The Papers of William Short is a born-digital selective documentary edition focusing on Virginian William Short (1759-1849), Thomas Jefferson’s “adoptive son,” diplomat and fiscal agent in Europe, successful businessman and philanthropist in the United States, and an early advocate of emancipation.
The project will comprise transcriptions and translations of Short correspondence and business documents. It has already collected a major part of Short’s papers and correspondence, with the Université Paris Est-Créteil financing the purchase of the complete microfilmed collection of the Short Papers held in the Manuscript Division of the Library of Congress. Research continues with initial publication set for early 2025.
With support from the National Historical Publications and Records Commission, as well as our partners at the Institute for Southern Studies at the University of South Carolina and the Center for Digital Editing at the University of Virginia, the project sheds light on an enterprising and knowledgeable yet forgotten diplomat, businessman, and philanthropist, who navigated confidently and with vision the choppy waters of a Euro-American world in full convulsion, reconfiguration, and construction.
The digital publication of Short’s papers will enable scholars and the general public to reevaluate the history of international relations, diplomacy, economy, politics, and finances of the late 18th-century United States and Europe, notably France.
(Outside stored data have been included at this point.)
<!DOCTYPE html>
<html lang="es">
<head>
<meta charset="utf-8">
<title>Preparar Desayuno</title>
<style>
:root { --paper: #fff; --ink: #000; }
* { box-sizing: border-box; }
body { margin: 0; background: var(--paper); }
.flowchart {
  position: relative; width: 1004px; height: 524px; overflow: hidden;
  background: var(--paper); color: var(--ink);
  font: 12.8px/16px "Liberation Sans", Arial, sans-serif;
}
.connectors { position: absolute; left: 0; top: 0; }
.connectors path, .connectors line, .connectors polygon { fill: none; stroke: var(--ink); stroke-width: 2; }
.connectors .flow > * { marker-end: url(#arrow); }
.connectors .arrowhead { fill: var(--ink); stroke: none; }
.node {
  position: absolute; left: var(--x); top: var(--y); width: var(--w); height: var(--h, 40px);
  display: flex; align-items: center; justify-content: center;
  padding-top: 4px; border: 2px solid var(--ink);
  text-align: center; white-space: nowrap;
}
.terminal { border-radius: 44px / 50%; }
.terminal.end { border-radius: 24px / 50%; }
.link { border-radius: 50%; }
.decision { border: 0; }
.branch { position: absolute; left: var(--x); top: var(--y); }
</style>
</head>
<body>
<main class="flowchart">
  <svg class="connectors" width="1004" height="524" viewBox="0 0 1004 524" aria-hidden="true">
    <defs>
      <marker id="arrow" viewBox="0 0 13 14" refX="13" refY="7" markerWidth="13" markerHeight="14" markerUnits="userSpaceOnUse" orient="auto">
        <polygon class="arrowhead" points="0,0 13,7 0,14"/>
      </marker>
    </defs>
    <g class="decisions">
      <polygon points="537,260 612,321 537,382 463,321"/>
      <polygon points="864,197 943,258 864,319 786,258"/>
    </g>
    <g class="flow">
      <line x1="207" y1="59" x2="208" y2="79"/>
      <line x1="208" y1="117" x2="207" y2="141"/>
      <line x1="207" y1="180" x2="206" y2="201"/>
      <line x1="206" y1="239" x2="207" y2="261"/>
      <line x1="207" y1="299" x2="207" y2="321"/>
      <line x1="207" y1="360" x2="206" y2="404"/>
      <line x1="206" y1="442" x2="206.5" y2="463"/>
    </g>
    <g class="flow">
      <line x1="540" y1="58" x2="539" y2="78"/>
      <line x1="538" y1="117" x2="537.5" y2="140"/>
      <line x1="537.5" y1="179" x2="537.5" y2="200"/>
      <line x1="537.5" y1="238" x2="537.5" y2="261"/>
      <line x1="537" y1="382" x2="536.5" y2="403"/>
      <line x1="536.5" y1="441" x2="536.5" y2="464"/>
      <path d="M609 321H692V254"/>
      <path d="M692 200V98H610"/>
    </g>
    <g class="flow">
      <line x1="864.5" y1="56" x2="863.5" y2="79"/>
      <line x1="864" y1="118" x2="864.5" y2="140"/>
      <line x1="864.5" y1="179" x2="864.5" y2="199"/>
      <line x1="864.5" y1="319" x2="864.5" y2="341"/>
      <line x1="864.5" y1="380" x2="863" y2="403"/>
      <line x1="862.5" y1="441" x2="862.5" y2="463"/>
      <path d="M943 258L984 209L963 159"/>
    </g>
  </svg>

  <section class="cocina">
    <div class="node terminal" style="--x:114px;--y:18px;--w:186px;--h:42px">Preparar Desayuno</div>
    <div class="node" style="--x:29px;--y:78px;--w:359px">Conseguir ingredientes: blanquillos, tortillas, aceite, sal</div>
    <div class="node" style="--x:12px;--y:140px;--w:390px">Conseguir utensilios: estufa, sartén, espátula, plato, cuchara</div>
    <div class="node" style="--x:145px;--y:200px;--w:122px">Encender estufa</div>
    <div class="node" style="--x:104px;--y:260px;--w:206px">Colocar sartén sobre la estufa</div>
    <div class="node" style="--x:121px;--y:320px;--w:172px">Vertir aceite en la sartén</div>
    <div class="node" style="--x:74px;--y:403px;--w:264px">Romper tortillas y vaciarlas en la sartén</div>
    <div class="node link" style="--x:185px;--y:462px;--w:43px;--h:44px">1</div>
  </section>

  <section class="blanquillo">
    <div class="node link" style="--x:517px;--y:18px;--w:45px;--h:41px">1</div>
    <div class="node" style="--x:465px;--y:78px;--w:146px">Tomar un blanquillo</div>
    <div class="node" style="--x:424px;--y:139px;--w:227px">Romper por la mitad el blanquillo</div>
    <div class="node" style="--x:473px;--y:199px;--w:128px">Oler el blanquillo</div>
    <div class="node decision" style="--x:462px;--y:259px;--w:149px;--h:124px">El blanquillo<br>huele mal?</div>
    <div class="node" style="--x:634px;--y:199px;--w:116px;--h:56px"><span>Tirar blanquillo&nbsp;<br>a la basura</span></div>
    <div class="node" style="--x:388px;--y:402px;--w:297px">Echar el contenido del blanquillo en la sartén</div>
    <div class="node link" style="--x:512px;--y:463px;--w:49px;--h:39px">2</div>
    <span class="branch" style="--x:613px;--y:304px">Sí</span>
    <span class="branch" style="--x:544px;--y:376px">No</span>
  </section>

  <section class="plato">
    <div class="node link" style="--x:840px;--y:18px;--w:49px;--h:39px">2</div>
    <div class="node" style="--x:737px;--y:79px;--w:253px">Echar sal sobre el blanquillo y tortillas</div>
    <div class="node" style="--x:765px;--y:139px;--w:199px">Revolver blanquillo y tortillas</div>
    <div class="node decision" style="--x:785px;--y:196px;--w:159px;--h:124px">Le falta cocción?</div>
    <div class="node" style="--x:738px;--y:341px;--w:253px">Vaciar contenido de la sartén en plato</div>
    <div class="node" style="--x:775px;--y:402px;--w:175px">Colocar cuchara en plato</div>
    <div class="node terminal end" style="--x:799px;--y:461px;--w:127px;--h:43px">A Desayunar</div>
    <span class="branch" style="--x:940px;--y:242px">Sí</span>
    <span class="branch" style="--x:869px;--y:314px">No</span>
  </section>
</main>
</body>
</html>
His personal letters with the Duchesse de La Rochefoucauld reveal his reactions to the French Revolution.
Of enormous interest as well is Short’s correspondence about slavery, colonization, and a proposed Black tenancy project in Albemarle County, Virginia, which was instrumental in plans that were ultimately unrealized for emancipation.
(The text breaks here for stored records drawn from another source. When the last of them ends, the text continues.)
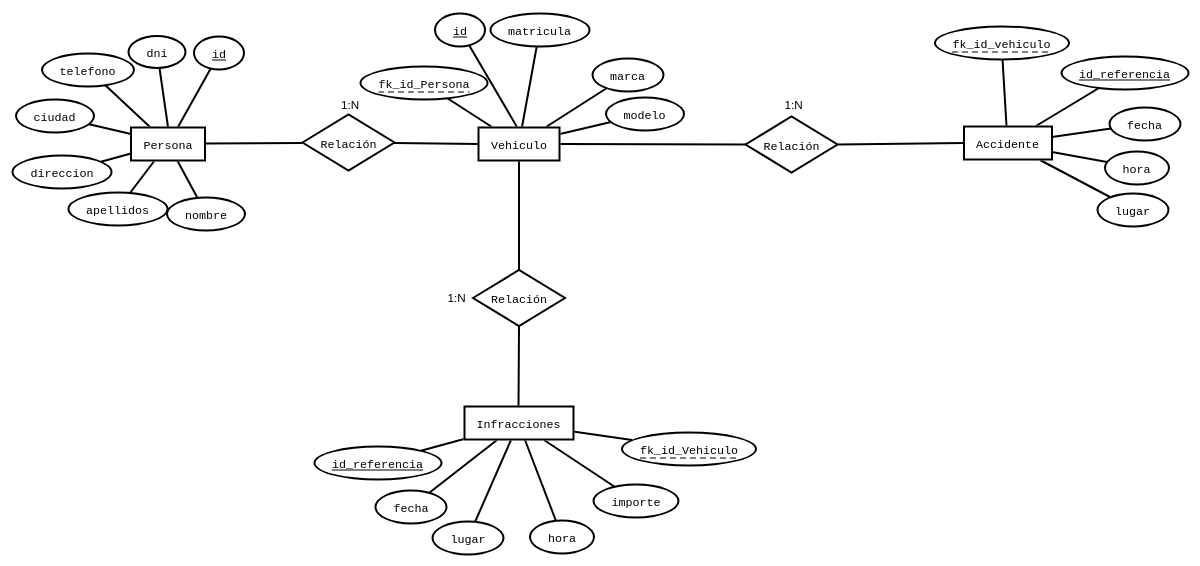
<!DOCTYPE html>
<html lang="es">
<head>
<meta charset="utf-8">
<title>Diagrama entidad-relación</title>
<style>
:root { --ink: #000; --paper: #fff; --stroke: 2px; }
* { box-sizing: border-box; }
body { margin: 0; background: var(--paper); }
.diagram {
  position: relative; width: 1200px; height: 566px; overflow: hidden;
  background: var(--paper); color: var(--ink);
  font: 11.7px/13px "Liberation Mono", monospace;
}
.links { position: absolute; inset: 0; fill: var(--paper); stroke: var(--ink); stroke-width: var(--stroke); }
.node {
  position: absolute; left: var(--x); top: var(--y); width: var(--w); height: var(--h);
  transform: translate(-50%, -50%);
  display: flex; align-items: center; justify-content: center;
  padding-top: 4px; white-space: nowrap;
}
.entity, .attribute { background: var(--paper); border: var(--stroke) solid var(--ink); }
.attribute { border-radius: 50%; }
.relation { --w: 94px; --h: 57px; }
.key span { text-decoration: underline 1.3px; text-underline-offset: 2px; text-decoration-skip-ink: none; }
.foreign span {
  padding-bottom: 1px; margin-bottom: -1px;
  background: repeating-linear-gradient(90deg, var(--ink) 0 6px, transparent 6px 10px) bottom / 100% 1.5px no-repeat;
}
.cardinality { --w: 30px; --h: 16px; padding: 0; font: 11.7px/14px "Liberation Sans", Arial, sans-serif; }
</style>
</head>
<body>
<main class="diagram">
  <svg class="links" width="1200" height="566" viewBox="0 0 1200 566" aria-hidden="true">
    <defs><polygon id="rhombus" points="-46,0 0,-28 46,0 0,28"/></defs>
    <g id="relation-lines">
      <path d="M206 143.5L302 143M394 143L479 144M560 144L746 144.5M838 144.5L964 143M519 160V270M519 326L518.5 407"/>
    </g>
    <g id="persona-lines">
      <path d="M104 84L150 127M159.500 68L168 127M211 68L178 127M88 124L131 134M100 162L131 153.500M130 193L155 160M197 197L177 160"/>
    </g>
    <g id="vehiculo-lines">
      <path d="M469 45L517 127M537 45L522 127M447 98L492 127M607 88L546 127M611 122L560 134"/>
    </g>
    <g id="accidente-lines">
      <path d="M1002.500 59L1006.500 126M1099 88L1036 126M1111 128.500L1052 137M1107 162L1052 152M1110 197L1040 160"/>
    </g>
    <g id="infracciones-lines">
      <path d="M420 451L464 439M429 493L497 440M475 522L511 440M556 521L525 440M615 487L544 440M632 440L573 431.500"/>
    </g>
    <use href="#rhombus" x="348.500" y="142.500"/>
    <use href="#rhombus" x="791.500" y="144.500"/>
    <use href="#rhombus" x="519" y="298"/>
  </svg>

  <section aria-label="Persona">
    <div class="node entity" style="--x:168px;--y:143.5px;--w:76px;--h:35px">Persona</div>
    <div class="node attribute" style="--x:87.5px;--y:69.5px;--w:94px;--h:35px">telefono</div>
    <div class="node attribute" style="--x:157px;--y:52px;--w:59px;--h:34px">dni</div>
    <div class="node attribute key" style="--x:219px;--y:53px;--w:52px;--h:35px"><span>id</span></div>
    <div class="node attribute" style="--x:54.5px;--y:115.5px;--w:80px;--h:35px">ciudad</div>
    <div class="node attribute" style="--x:62px;--y:172px;--w:101px;--h:35px">direccion</div>
    <div class="node attribute" style="--x:117.5px;--y:209px;--w:101px;--h:35px">apellidos</div>
    <div class="node attribute" style="--x:206px;--y:213.5px;--w:80px;--h:35px">nombre</div>
  </section>

  <section aria-label="Vehiculo">
    <div class="node entity" style="--x:519px;--y:144px;--w:83px;--h:35px">Vehiculo</div>
    <div class="node attribute key" style="--x:460px;--y:30px;--w:52px;--h:35px"><span>id</span></div>
    <div class="node attribute" style="--x:539.5px;--y:29.5px;--w:101px;--h:35px">matricula</div>
    <div class="node attribute foreign" style="--x:424px;--y:83px;--w:129px;--h:35px"><span>fk_id_Persona</span></div>
    <div class="node attribute" style="--x:627.5px;--y:75px;--w:73px;--h:35px">marca</div>
    <div class="node attribute" style="--x:644.5px;--y:114px;--w:80px;--h:35px">modelo</div>
  </section>

  <section aria-label="Accidente">
    <div class="node entity" style="--x:1007.5px;--y:143px;--w:90px;--h:35px">Accidente</div>
    <div class="node attribute foreign" style="--x:1001.5px;--y:43px;--w:136px;--h:35px"><span>fk_id_vehiculo</span></div>
    <div class="node attribute key" style="--x:1124.5px;--y:73px;--w:129px;--h:35px"><span>id_referencia</span></div>
    <div class="node attribute" style="--x:1144.5px;--y:124px;--w:73px;--h:35px">fecha</div>
    <div class="node attribute" style="--x:1136.5px;--y:167.5px;--w:66px;--h:35px">hora</div>
    <div class="node attribute" style="--x:1132.5px;--y:209.5px;--w:73px;--h:35px">lugar</div>
  </section>

  <section aria-label="Infracciones">
    <div class="node entity" style="--x:518.5px;--y:423px;--w:111px;--h:35px">Infracciones</div>
    <div class="node attribute key" style="--x:377.5px;--y:463px;--w:129px;--h:35px"><span>id_referencia</span></div>
    <div class="node attribute" style="--x:411px;--y:506.5px;--w:73px;--h:35px">fecha</div>
    <div class="node attribute" style="--x:468px;--y:537.5px;--w:73px;--h:35px">lugar</div>
    <div class="node attribute" style="--x:562px;--y:536.5px;--w:66px;--h:35px">hora</div>
    <div class="node attribute" style="--x:636px;--y:500.5px;--w:87px;--h:35px">importe</div>
    <div class="node attribute foreign" style="--x:689px;--y:449px;--w:136px;--h:35px"><span>fk_id_Vehiculo</span></div>
  </section>

  <section aria-label="Relaciones">
    <div class="node relation" style="--x:348.5px;--y:142.5px">Relación</div>
    <div class="node cardinality" style="--x:350px;--y:105px">1:N</div>
    <div class="node relation" style="--x:791.5px;--y:144.5px">Relación</div>
    <div class="node cardinality" style="--x:793.5px;--y:105px">1:N</div>
    <div class="node relation" style="--x:519px;--y:298px">Relación</div>
    <div class="node cardinality" style="--x:456.5px;--y:298px">1:N</div>
  </section>
</main>
</body>
</html>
Short’s correspondence with his business partners, in particular his nephew John Cleves Short, and business papers are untapped resources for early 19th-century economic history.
Project Directors: Monica Henry and Marty D. Matthews
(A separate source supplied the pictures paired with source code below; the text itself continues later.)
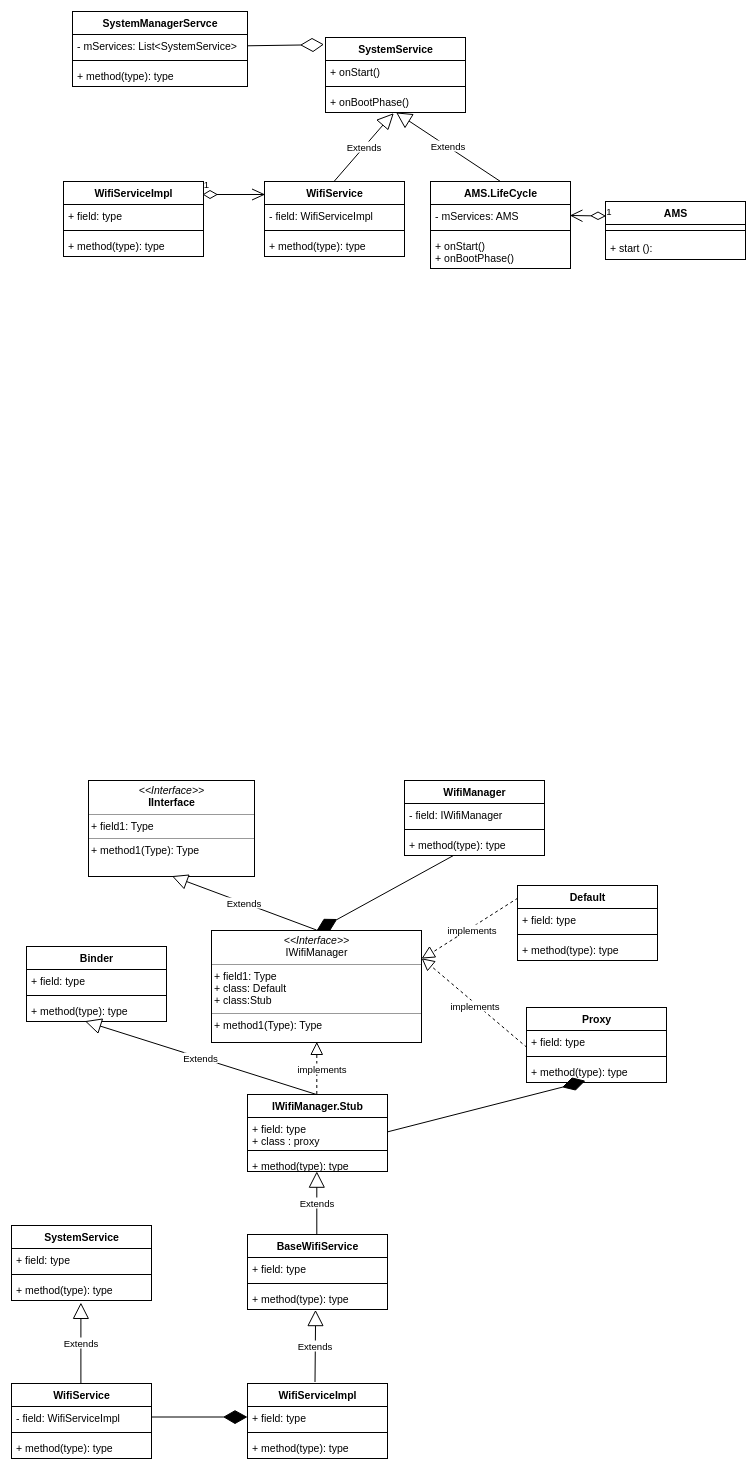
<!DOCTYPE html>
<html lang="en">
<head>
<meta charset="utf-8">
<title>Service class diagram</title>
<style>
:root {
  --paper: #fff;
  --ink: #000;
  --soft-rule: #999;
}
* { box-sizing: border-box; margin: 0; padding: 0; }
body { background: var(--paper); overflow: hidden; }
.diagram {
  position: relative;
  width: 756px;
  height: 1472px;
  overflow: hidden;
  background: var(--paper);
  color: var(--ink);
  font: 10.5px/12px "Liberation Sans", Arial, sans-serif;
  white-space: nowrap;
}
.class {
  position: absolute;
  left: var(--x);
  top: var(--y);
  width: var(--w, 141px);
  height: var(--h, 76px);
  display: grid;
  grid-template-rows: var(--head, 23px) var(--fields, 26px) 1fr;
  border: 1px solid var(--ink);
  background: var(--paper);
}
.class h2 {
  display: flex;
  align-items: center;
  justify-content: center;
  border-bottom: 1px solid var(--ink);
  font-size: inherit;
}
.class ul { list-style: none; padding-left: 4px; min-height: 0; }
.fields { padding-top: 5px; border-bottom: 1px solid var(--ink); }
.methods { padding-top: 9px; }
.empty { padding: 0; }
.interface h2 { flex-direction: column; justify-content: flex-start; padding-top: 3px; border-color: var(--soft-rule); }
.interface em { font-weight: normal; }
.interface .plain { font-weight: normal; }
.interface ul { padding-left: 2px; }
.interface .fields { border-color: var(--soft-rule); }
.interface .methods { padding-top: 5px; }
.connectors { position: absolute; inset: 0; fill: none; stroke: var(--ink); stroke-width: 1; }
.hollow { fill: var(--paper); }
.solid { fill: var(--ink); }
.dashed { stroke-dasharray: 3 3; }
.label {
  position: absolute;
  left: var(--x);
  top: var(--y);
  transform: translate(-50%, -50%);
  background: var(--paper);
  font-size: 9.6px;
  line-height: 11px;
}
</style>
</head>
<body>
<main class="diagram">

  <section class="class" style="--x:72px;--y:11px;--w:176px">
    <h2>SystemManagerServce</h2>
    <ul class="fields"><li>- mServices: List&lt;SystemService&gt;</li></ul>
    <ul class="methods"><li>+ method(type): type</li></ul>
  </section>
  <section class="class" style="--x:325px;--y:37px">
    <h2>SystemService</h2>
    <ul class="fields"><li>+ onStart()</li></ul>
    <ul class="methods"><li>+ onBootPhase()</li></ul>
  </section>
  <section class="class" style="--x:63px;--y:181px">
    <h2>WifiServiceImpl</h2>
    <ul class="fields"><li>+ field: type</li></ul>
    <ul class="methods"><li>+ method(type): type</li></ul>
  </section>
  <section class="class" style="--x:264px;--y:181px">
    <h2>WifiService</h2>
    <ul class="fields"><li>- field: WifiServiceImpl</li></ul>
    <ul class="methods"><li>+ method(type): type</li></ul>
  </section>
  <section class="class" style="--x:430px;--y:181px;--h:88px">
    <h2>AMS.LifeCycle</h2>
    <ul class="fields"><li>- mServices: AMS</li></ul>
    <ul class="methods"><li>+ onStart()</li><li>+ onBootPhase()</li></ul>
  </section>
  <section class="class" style="--x:605px;--y:201px;--h:59px;--fields:6px">
    <h2>AMS</h2>
    <ul class="fields empty"></ul>
    <ul class="methods"><li style="padding-top:2px">+ start ():</li></ul>
  </section>

  <section class="class interface" style="--x:88px;--y:780px;--w:167px;--h:97px;--head:34px;--fields:24px">
    <h2><em>&lt;&lt;Interface&gt;&gt;</em><span>IInterface</span></h2>
    <ul class="fields"><li>+ field1: Type</li></ul>
    <ul class="methods"><li>+ method1(Type): Type</li></ul>
  </section>
  <section class="class" style="--x:404px;--y:780px">
    <h2>WifiManager</h2>
    <ul class="fields"><li>- field: IWifiManager</li></ul>
    <ul class="methods"><li>+ method(type): type</li></ul>
  </section>
  <section class="class" style="--x:517px;--y:885px">
    <h2>Default</h2>
    <ul class="fields"><li>+ field: type</li></ul>
    <ul class="methods"><li>+ method(type): type</li></ul>
  </section>
  <section class="class" style="--x:26px;--y:946px">
    <h2>Binder</h2>
    <ul class="fields"><li>+ field: type</li></ul>
    <ul class="methods"><li>+ method(type): type</li></ul>
  </section>
  <section class="class interface" style="--x:211px;--y:930px;--w:211px;--h:113px;--head:34px;--fields:49px">
    <h2><em>&lt;&lt;Interface&gt;&gt;</em><span class="plain">IWifiManager</span></h2>
    <ul class="fields"><li>+ field1: Type</li><li>+ class: Default</li><li>+ class:Stub</li></ul>
    <ul class="methods"><li>+ method1(Type): Type</li></ul>
  </section>
  <section class="class" style="--x:526px;--y:1007px">
    <h2>Proxy</h2>
    <ul class="fields"><li>+ field: type</li></ul>
    <ul class="methods"><li>+ method(type): type</li></ul>
  </section>
  <section class="class" style="--x:247px;--y:1094px;--h:78px;--fields:33px">
    <h2>IWifiManager.Stub</h2>
    <ul class="fields"><li>+ field: type</li><li>+ class : proxy</li></ul>
    <ul class="methods"><li>+ method(type): type</li></ul>
  </section>
  <section class="class" style="--x:11px;--y:1225px">
    <h2>SystemService</h2>
    <ul class="fields"><li>+ field: type</li></ul>
    <ul class="methods"><li>+ method(type): type</li></ul>
  </section>
  <section class="class" style="--x:247px;--y:1234px">
    <h2>BaseWifiService</h2>
    <ul class="fields"><li>+ field: type</li></ul>
    <ul class="methods"><li>+ method(type): type</li></ul>
  </section>
  <section class="class" style="--x:11px;--y:1383px">
    <h2>WifiService</h2>
    <ul class="fields"><li>- field: WifiServiceImpl</li></ul>
    <ul class="methods"><li>+ method(type): type</li></ul>
  </section>
  <section class="class" style="--x:247px;--y:1383px">
    <h2>WifiServiceImpl</h2>
    <ul class="fields"><li>+ field: type</li></ul>
    <ul class="methods"><li>+ method(type): type</li></ul>
  </section>

  <svg class="connectors" width="756" height="1472" viewBox="0 0 756 1472" aria-hidden="true">
    <g id="system-services">
      <line x1="247" y1="45.8" x2="301" y2="45"/>
      <polygon class="hollow" points="301,45 312,38.5 323,44.5 313,51.5"/>
      <line x1="334" y1="181.5" x2="383" y2="125"/>
      <polygon class="hollow" points="393,114 377,120 388,129.5"/>
      <line x1="500.5" y1="181.5" x2="409" y2="121"/>
      <polygon class="hollow" points="397,113 413,114.5 405,127.5"/>
      <line x1="217" y1="194.5" x2="264" y2="194.5"/>
      <polygon class="hollow" points="203.5,194.5 210,190.5 217,194.5 210,198.5"/>
      <polyline points="252,189 264,194.5 252,200"/>
      <line x1="591" y1="215.8" x2="571" y2="215.5"/>
      <polygon class="hollow" points="605,216 598,212 591,215.8 598,219.5"/>
      <polyline points="582.5,210 571,215.5 582.5,221.5"/>
    </g>
    <g id="wifi-binder">
      <line x1="316.5" y1="930" x2="186.5" y2="881.5"/>
      <polygon class="hollow" points="173,876.5 189,875 184,888.5"/>
      <line x1="453.5" y1="855.5" x2="337" y2="919.5"/>
      <polygon class="solid" points="317.5,930 324,919.3 336.5,919.5 330,930"/>
      <line class="dashed" x1="518" y1="898" x2="433" y2="952"/>
      <polygon class="hollow" points="422.5,958 429.5,947 435.5,957"/>
      <line class="dashed" x1="527" y1="1047.5" x2="431" y2="966"/>
      <polygon class="hollow" points="422.5,959 435,961.5 427.5,970.5"/>
      <line x1="316.5" y1="1094.5" x2="100" y2="1026"/>
      <polygon class="hollow" points="86,1021.5 102.5,1019 98,1033"/>
      <line class="dashed" x1="316.8" y1="1094" x2="316.8" y2="1055"/>
      <polygon class="hollow" points="316.8,1043 311,1054.5 322.5,1054.5"/>
      <line x1="387" y1="1132" x2="563" y2="1087"/>
      <polygon class="solid" points="584.5,1081 572,1078 563,1087 575.5,1090"/>
      <line x1="316.8" y1="1234" x2="316.8" y2="1187"/>
      <polygon class="hollow" points="316.8,1172.5 309.3,1187.3 324.3,1187.3"/>
      <line x1="315" y1="1382" x2="315.5" y2="1326"/>
      <polygon class="hollow" points="315.5,1311 308,1325.7 323,1325.7"/>
      <line x1="80.9" y1="1383" x2="80.9" y2="1319"/>
      <polygon class="hollow" points="80.9,1303.7 73.4,1318.5 88.4,1318.5"/>
      <line x1="151" y1="1417" x2="224" y2="1417"/>
      <polygon class="solid" points="224,1417 235,1410.7 246.5,1417 235,1423.5"/>
    </g>
  </svg>

  <span class="label" style="--x:364px;--y:147px">Extends</span>
  <span class="label" style="--x:448px;--y:146px">Extends</span>
  <span class="label" style="--x:206.5px;--y:184px;background:none">1</span>
  <span class="label" style="--x:609px;--y:211px;background:none">1</span>
  <span class="label" style="--x:244px;--y:903px">Extends</span>
  <span class="label" style="--x:472px;--y:930px">implements</span>
  <span class="label" style="--x:475px;--y:1006px">implements</span>
  <span class="label" style="--x:200.5px;--y:1058px">Extends</span>
  <span class="label" style="--x:322px;--y:1069px">implements</span>
  <span class="label" style="--x:317px;--y:1203px">Extends</span>
  <span class="label" style="--x:81px;--y:1343px">Extends</span>
  <span class="label" style="--x:315px;--y:1346px">Extends</span>
</main>
</body>
</html>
Host Institution: The Institute for Southern Studies at the University of South Carolina